___ Data supplied ___
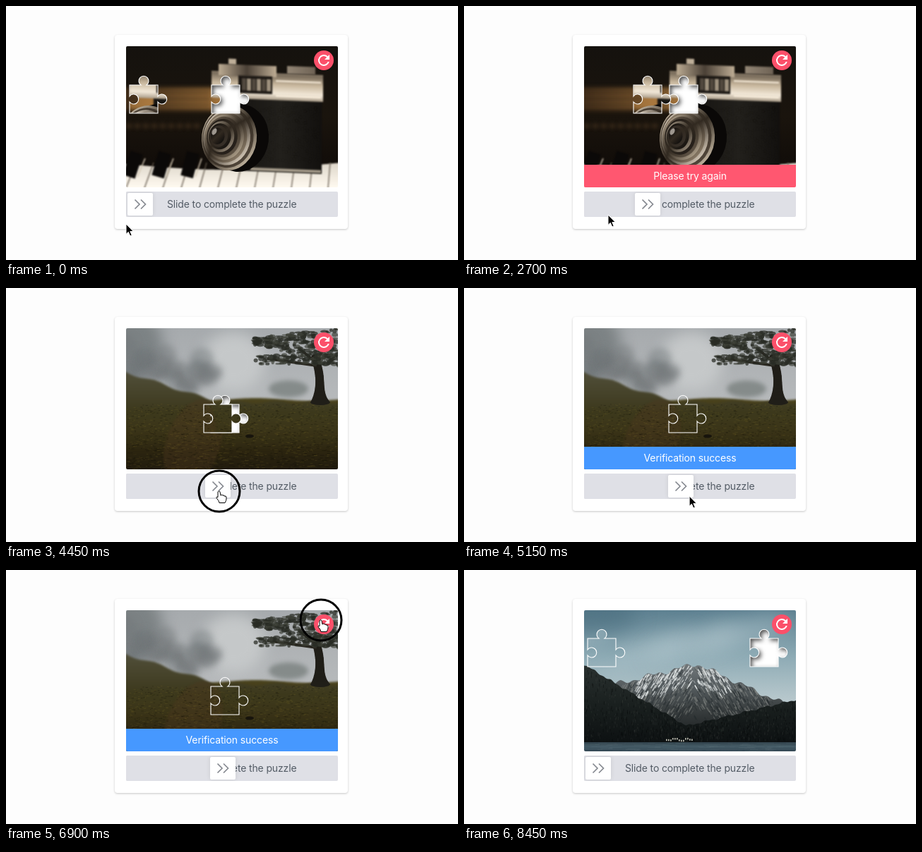
An HTML page with a canvas for the animation above (8500 ms loop, 640 by 360 pixels).

```html
<!DOCTYPE html>
<html lang="en">
<head>
<meta charset="utf-8">
<title>Slide puzzle</title>
<style>
html, body { margin: 0; width: 100%; height: 100%; overflow: hidden; background: #fdfdfd; }
#stage { position: absolute; left: 0; top: 0; width: 640px; height: 360px; overflow: hidden; font: 14px/32px Inter, "Liberation Sans", sans-serif; letter-spacing: -.14px; }
#stage > *, #track > * { position: absolute; box-sizing: border-box; }
#card { left: 154px; top: 41px; width: 330px; height: 275px; border-radius: 4px; background: #fff; box-shadow: 0 1px 3px rgba(0, 0, 0, .22); }
#photo { left: 170px; top: 57px; width: 300px; height: 200px; border-radius: 2px; overflow: hidden; }
#photo canvas { display: block; }
#bar { position: absolute; left: 0; top: 168px; width: 300px; height: 32px; color: #fff; text-align: center; }
#track { left: 170px; top: 263px; width: 300px; height: 36px; border-radius: 2px; background: #dfe0e6; overflow: hidden; }
#hint { left: 58px; top: 2px; color: #535b65; white-space: nowrap; }
#cover { left: 0; top: 0; height: 36px; background: #dfe0e6; }
#handle { left: 2px; top: 2px; width: 36px; height: 32px; border-radius: 2px; background: #fff; box-shadow: 0 0 6px rgba(0, 0, 0, .1); }
#over { left: 0; top: 0; }
</style>
</head>
<body>
<div id="stage">
  <div id="card"></div>
  <div id="photo"><canvas id="view" width="300" height="200"></canvas><div id="bar"></div></div>
  <div id="track">
    <div id="hint">Slide to complete the puzzle</div>
    <div id="cover"></div>
    <div id="handle"><svg width="36" height="32"><path d="M10.5 9.5l6.5 6.5-6.5 6.5M19 9.5l6.5 6.5-6.5 6.5" fill="none" stroke="#858990" stroke-width="1.7"/></svg></div>
  </div>
  <svg id="over" width="640" height="360">
    <circle cx="450" cy="77" r="14" fill="#fb506a"/>
    <path transform="translate(438 65)" fill="#fff" d="M17.65 6.35A8 8 0 1 0 19.73 14h-2.08A6 6 0 1 1 16.22 7.78L13 11h7V4z"/>
    <g id="cursor">
      <circle id="ring" r="29" fill="none" stroke="#000" stroke-width="3"/>
      <path id="arrow" d="M0 0V14.4L3.3 11.3 5.8 17 8.2 16 5.8 10.5H10.3Z" stroke="#fff"/>
      <path id="hand" d="M-2 1Q0-2 1 1L2 6Q4 4 5 6 7 5 7 7 10 6 10 9V11Q10 13 8 16.5H0Q0 14-4 9.6-4 7-2 8.5Z" fill="#fff" stroke="#000"/>
    </g>
  </svg>
</div>
<script>
const $ = id => document.getElementById(id);
const LOOP = 8500, W = 300, H = 200, LEFT = 170, TOP = 57;
const RETRY = 3000, SOLVED = 4850, NEXT = 7300;
const view = $('view').getContext('2d');
const piecePath = new Path2D('M0 0H16A7 7 0 1 1 24 0H40V16A7 7 0 1 1 40 24V40H0V24A7 7 0 1 0 0 16Z');

// Painting helpers, in stage coordinates
let c, seed;
const rnd = (a, b) => {
  seed = (seed * 16807) % 2147483647;
  return a + (b - a) * seed / 2147483647;
};
const repeat = (n, fn) => { for (let i = 0; i < n; i++) fn(i); };
const mix = (a, b, u) => a + (b - a) * u;
const soft = px => { c.filter = px ? `blur(${px}px)` : 'none'; };
const box = (fill, x, y, w, h) => { c.fillStyle = fill; c.fillRect(x, y, w, h); };
const oval = (fill, x, y, rx, ry = rx, turn = 0) => {
  c.fillStyle = fill;
  c.beginPath();
  c.ellipse(x, y, rx, ry, turn, 0, 7);
  c.fill();
};
const line = (stroke, width, x0, y0, x1, y1) => {
  c.strokeStyle = stroke;
  c.lineWidth = width;
  c.beginPath();
  c.moveTo(x0, y0);
  c.lineTo(x1, y1);
  c.stroke();
};
const ramp = (x0, y0, x1, y1, ...cols) => {
  const g = c.createLinearGradient(x0, y0, x1, y1);
  cols.forEach((col, i) => g.addColorStop(i / (cols.length - 1), col));
  return g;
};
const down = (...cols) => ramp(0, TOP, 0, TOP + H, ...cols);
const across = (...cols) => ramp(LEFT, 0, LEFT + W, 0, ...cols);
// Fills everything below the curve y = edge(x)
const below = (edge, fill) => {
  c.fillStyle = fill;
  c.beginPath();
  for (let x = 160; x <= 480; x += 2) c.lineTo(x, edge(x));
  c.lineTo(480, 265);
  c.lineTo(160, 265);
  c.fill();
};

function camera() {
  box(down('#15120e', '#1a140d', '#0d0907'), LEFT, TOP, W, H);
  soft(3);
  box(across('#49331d', '#aa793f', '#1a140d'), 160, 116, 170, 32);
  repeat(4, i => box('#20160daa', 160, 121 + i * 9, 130, 3));
  repeat(9, i => oval('#5a4027', 174 + i * 12, 170, 4, 2));
  soft(.8);
  // Keyboard
  below(x => 224 + 8 * Math.sin((x - 170) / 90), down('#756a5c', '#9f9382', '#fffaf0'));
  repeat(13, i => line('#62584c', 1.3, 184 + i * 25, 222, 170 + i * 26, 258));
  repeat(3, i => {
    line('#0b0908', 18, 185 + i * 40, 208, 174 + i * 41, 242);
    line('#d5c8b4', 1.5, 197 + i * 40, 216, 186 + i * 41, 242);
  });
  // Body and top plate
  c.save();
  c.transform(1, .04, 0, 1, 0, -12);
  box(ramp(330, 0, 448, 0, '#171512', '#22201c', '#12100e'), 325, 124, 122, 108);
  box('#aaa08f', 346, 227, 100, 4);
  box(ramp(0, 82, 0, 134, '#d5c6ae', '#786b5a', '#c7b69c', '#f2e8d8', '#8c7d69'), 291, 92, 158, 38);
  box(ramp(300, 0, 382, 0, '#bfae95', '#4a4036', '#bbaa92'), 301, 82, 82, 16);
  box('#1c1814', 329, 97, 48, 25);
  repeat(6, i => box(i % 2 ? '#9d907d' : '#51483e', 334 + i * 7, 101, 6, 17));
  repeat(2, i => box('#fff4e2', 382, 102 + i * 21, 64, 2));
  box(across('#2b241d', '#dacbb5', '#51463a'), 398, 81, 40, 11);
  box('#bdae98', 315, 74, 11, 8);
  c.restore();
  repeat(400, () => box('#3b363044', rnd(352, 443), rnd(140, 222), 1, 1));
  // Lens, rings narrowing towards the glass
  soft(.6);
  oval('#0a0807', 330, 187, 42, 48, .12);
  const metal = ['#e8d9c1', '#5b4f42', '#fff2df', '#a3927b', '#cbbba3', '#6d6051', '#201b17', '#aa9d8b', '#100e0c', '#39322c', '#090808'];
  metal.forEach((col, i) => {
    const u = i / metal.length;
    const x = mix(316, 298, u), y = mix(187, 184, u), r = mix(39, 7, u);
    oval(ramp(x - r, y - r, x + r, y + r, col, '#312920', col), x, y, r, r * 1.18, .12);
  });
  oval('#9e978f', 295, 178, 3, 5, .5);
}

function forest() {
  box(down('#a6aaad', '#b6b9bb', '#777a70'), LEFT, TOP, W, H);
  soft(10);
  oval('#c5c8c9', 322, 105, 45, 42);
  oval('#7c8284', 176, 80, 46, 48);
  soft(5);
  repeat(30, i => oval('#71777970', 170 + i * 4.3, rnd(75 + i, 146), rnd(8, 17), rnd(8, 16)));
  soft(3);
  oval('#858b8a', 400, 143, 28, 12);
  soft(1.5);
  below(x => 158 - 2 * Math.sin(x / 25), down('#4f4a2a', '#4f4a2a', '#4a431d', '#352d12', '#211b0d'));
  below(x => 162 - Math.max(0, 300 - x) * .33 + 2 * Math.sin(x / 9), ramp(0, 120, 0, 230, '#504e39', '#3c381c', '#3c381c00'));
  oval('#4d391f66', 265, 220, 38, 65, .35);
  soft(.5);
  repeat(1700, i => {
    const y = rnd(164, 257);
    box(i % 2 ? '#80723034' : '#110f0848', rnd(170, 470), y, rnd(1, 3 + (y - 160) / 25), 1);
  });
  oval('#17140c', 345, 210, 6, 2.5);
  // Near tree
  repeat(34, i => {
    const u = i / 33;
    oval('#201e18', 438 + 10 * u * u + 4 * Math.sin(u * 4), 98 + 64 * u, 6 + 8 * u ** 6, 4);
  });
  repeat(3, i => line('#292720', 4, 440, 110 - i * 4, 370 + i * 45, 100 - i * 14));
  soft(.7);
  repeat(360, i => {
    const u = rnd(0, 1), x = mix(352, 474, u);
    const y = i % 4 ? rnd(70 - 14 * u, 80 + 32 * u) : rnd(95, 108);
    oval(i % 3 ? '#292b25bb' : '#3c3f36aa', x, y, rnd(2, 6), rnd(1, 3.5));
  });
}

function mountain() {
  const jag = x => 1.8 * Math.sin(x / 3) + 2.5 * Math.sin(x / 7.3);
  const ridge = x => 133 + Math.abs(x - 330) * (x < 330 ? .25 : .46) + jag(x);
  const woods = x => 221 - (x < 315 ? (315 - x) * .6 : (x - 315) * .24) + jag(x * 1.7) * .4;
  box(down('#5e8191', '#8eabb5', '#bccbcf', '#bccbcf'), LEFT, TOP, W, H);
  soft(14);
  oval('#4a6d7e99', 180, 62, 65, 28);
  repeat(3, i => oval('#b9ccd277', 260 + i * 65, 115 - i * 12, 70, 16, -.3));
  soft(.5);
  below(ridge, ramp(0, 130, 0, 230, '#747a7d', '#565d60', '#3a3f40', '#202425'));
  // Rock and snow streaks run down both flanks
  repeat(1000, i => {
    const x = rnd(225, 435), d = rnd(0, 1) ** 1.5 * 70, s = rnd(3, 10);
    const snow = d < 27 && x > 245 && x < 375 && i % 3;
    const y = ridge(x) + d;
    line(snow ? '#e6eaebb0' : i % 2 ? '#22292b70' : '#9a9c9860', rnd(.6, 2), x, y, x + (x < 325 ? -.6 : .6) * s, y + s);
  });
  below(woods, ramp(0, 135, 0, 244, '#29302f', '#1a201f', '#0d1112'));
  repeat(900, i => {
    const x = rnd(170, 470);
    box(i % 2 ? '#06090a60' : '#48504b38', x, rnd(woods(x), 240), 1, rnd(2, 5));
  });
  box(ramp(0, 243, 0, 257, '#2c3c45', '#455b66', '#344854'), LEFT, 244, W, 14);
  repeat(90, () => box('#82949a28', rnd(165, 465), rnd(245, 257), rnd(5, 25), .7));
  repeat(13, i => box('#b9b9ae', 286 + i * 3, rnd(237, 241), 1.7, 2.5));
}

const scenes = [[camera, 291, 112], [forest, 290, 165], [mountain, 405, 97]].map(([paint, x, y]) => {
  const img = document.createElement('canvas');
  img.width = W;
  img.height = H;
  c = img.getContext('2d');
  c.translate(-LEFT, -TOP);
  seed = 4711;
  paint();
  return { img, x: x - LEFT, y: y - TOP };
});

// Runs fill() clipped to the piece at x, y and then strokes its outline
function cut(x, y, fill) {
  view.save();
  view.translate(x, y);
  view.save();
  view.clip(piecePath);
  fill();
  view.restore();
  view.strokeStyle = '#fff';
  view.lineWidth = 1.1;
  view.stroke(piecePath);
  view.restore();
}

function innerShadow() {
  view.fillStyle = '#fff';
  view.fill(piecePath);
  const around = new Path2D('M-40-40H90V90H-40Z');
  around.addPath(piecePath);
  view.shadowColor = 'rgba(0,0,0,.7)';
  view.shadowBlur = 6;
  view.shadowOffsetX = view.shadowOffsetY = 3;
  view.fill(around, 'evenodd');
}

// Cursor stops: time, x, y
const path = [
  [0, 170, 309], [650, 187, 288], [800, 187, 288], [1150, 249, 278], [2300, 204, 296], [2950, 204, 296],
  [3700, 195, 288], [3800, 195, 288], [4450, 302, 288], [5000, 309, 290], [5800, 417, 342],
  [6000, 419, 330], [6700, 446, 71], [7150, 446, 71], [7450, 522, 35], [LOOP, 522, 35]
];
const press = [[700, 1200], [3700, SOLVED], [6850, 7100]];
const bars = [
  [1300, RETRY, '#ff5770', 'Please try again'],
  [4900, NEXT, '#4698ff', 'Verification success']
];

const ease = (t, from, to) => {
  const u = Math.min(1, Math.max(0, (t - from) / (to - from)));
  return u * u * (3 - 2 * u);
};
const during = t => ([from, to]) => t >= from && t < to;

function cursorAt(t) {
  const i = path.findIndex(p => p[0] > t);
  const [from, x, y] = path[i - 1], [to, nx, ny] = path[i];
  const u = ease(t, from, to);
  return [mix(x, nx, u), mix(y, ny, u)];
}

function handleAt(t) {
  if (t < RETRY) return 70 * ease(t, 800, 1150);
  return t < NEXT ? 110 * ease(t, 3800, 4450) + 7 * ease(t, 4450, 4700) : 0;
}

function draw(t) {
  const scene = scenes[t < RETRY ? 0 : t < NEXT ? 1 : 2];
  const offset = handleAt(t);
  const solved = t >= SOLVED && t < NEXT;
  const pieceX = solved ? scene.x : 5 + Math.max(0, offset - 5);
  view.drawImage(scene.img, 0, 0);
  if (!solved) cut(scene.x, scene.y, innerShadow);
  cut(pieceX, scene.y, () => view.drawImage(scene.img, -scene.x, -scene.y));

  $('handle').style.transform = `translateX(${offset}px)`;
  $('cover').style.width = offset + 20 + 'px';

  const bar = bars.find(during(t));
  $('bar').style.visibility = bar ? 'visible' : 'hidden';
  if (bar) {
    const [start, , color, text] = bar;
    $('bar').style.background = color;
    $('bar').textContent = text;
    $('bar').style.transform = `translateY(${32 * (1 - ease(t, start, start + 250))}px)`;
  }

  const [x, y] = cursorAt(t);
  const pressed = press.some(during(t));
  $('cursor').setAttribute('transform', `translate(${x} ${y})`);
  $('cursor').style.display = t < 7500 ? '' : 'none';
  $('ring').style.display = $('hand').style.display = pressed ? '' : 'none';
  $('arrow').style.display = pressed ? 'none' : '';
}

function tick() {
  draw(performance.now() % LOOP);
  requestAnimationFrame(tick);
}
tick();
</script>
</body>
</html>
```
___
I would like you to report every line in the listing above that contains "Math".

  below(x => 224 + 8 * Math.sin((x - 170) / 90), down('#756a5c', '#9f9382', '#fffaf0'));
  below(x => 158 - 2 * Math.sin(x / 25), down('#4f4a2a', '#4f4a2a', '#4a431d', '#352d12', '#211b0d'));
  below(x => 162 - Math.max(0, 300 - x) * .33 + 2 * Math.sin(x / 9), ramp(0, 120, 0, 230, '#504e39', '#3c381c', '#3c381c00'));
    oval('#201e18', 438 + 10 * u * u + 4 * Math.sin(u * 4), 98 + 64 * u, 6 + 8 * u ** 6, 4);
  const jag = x => 1.8 * Math.sin(x / 3) + 2.5 * Math.sin(x / 7.3);
  const ridge = x => 133 + Math.abs(x - 330) * (x < 330 ? .25 : .46) + jag(x);
  const u = Math.min(1, Math.max(0, (t - from) / (to - from)));
  const pieceX = solved ? scene.x : 5 + Math.max(0, offset - 5);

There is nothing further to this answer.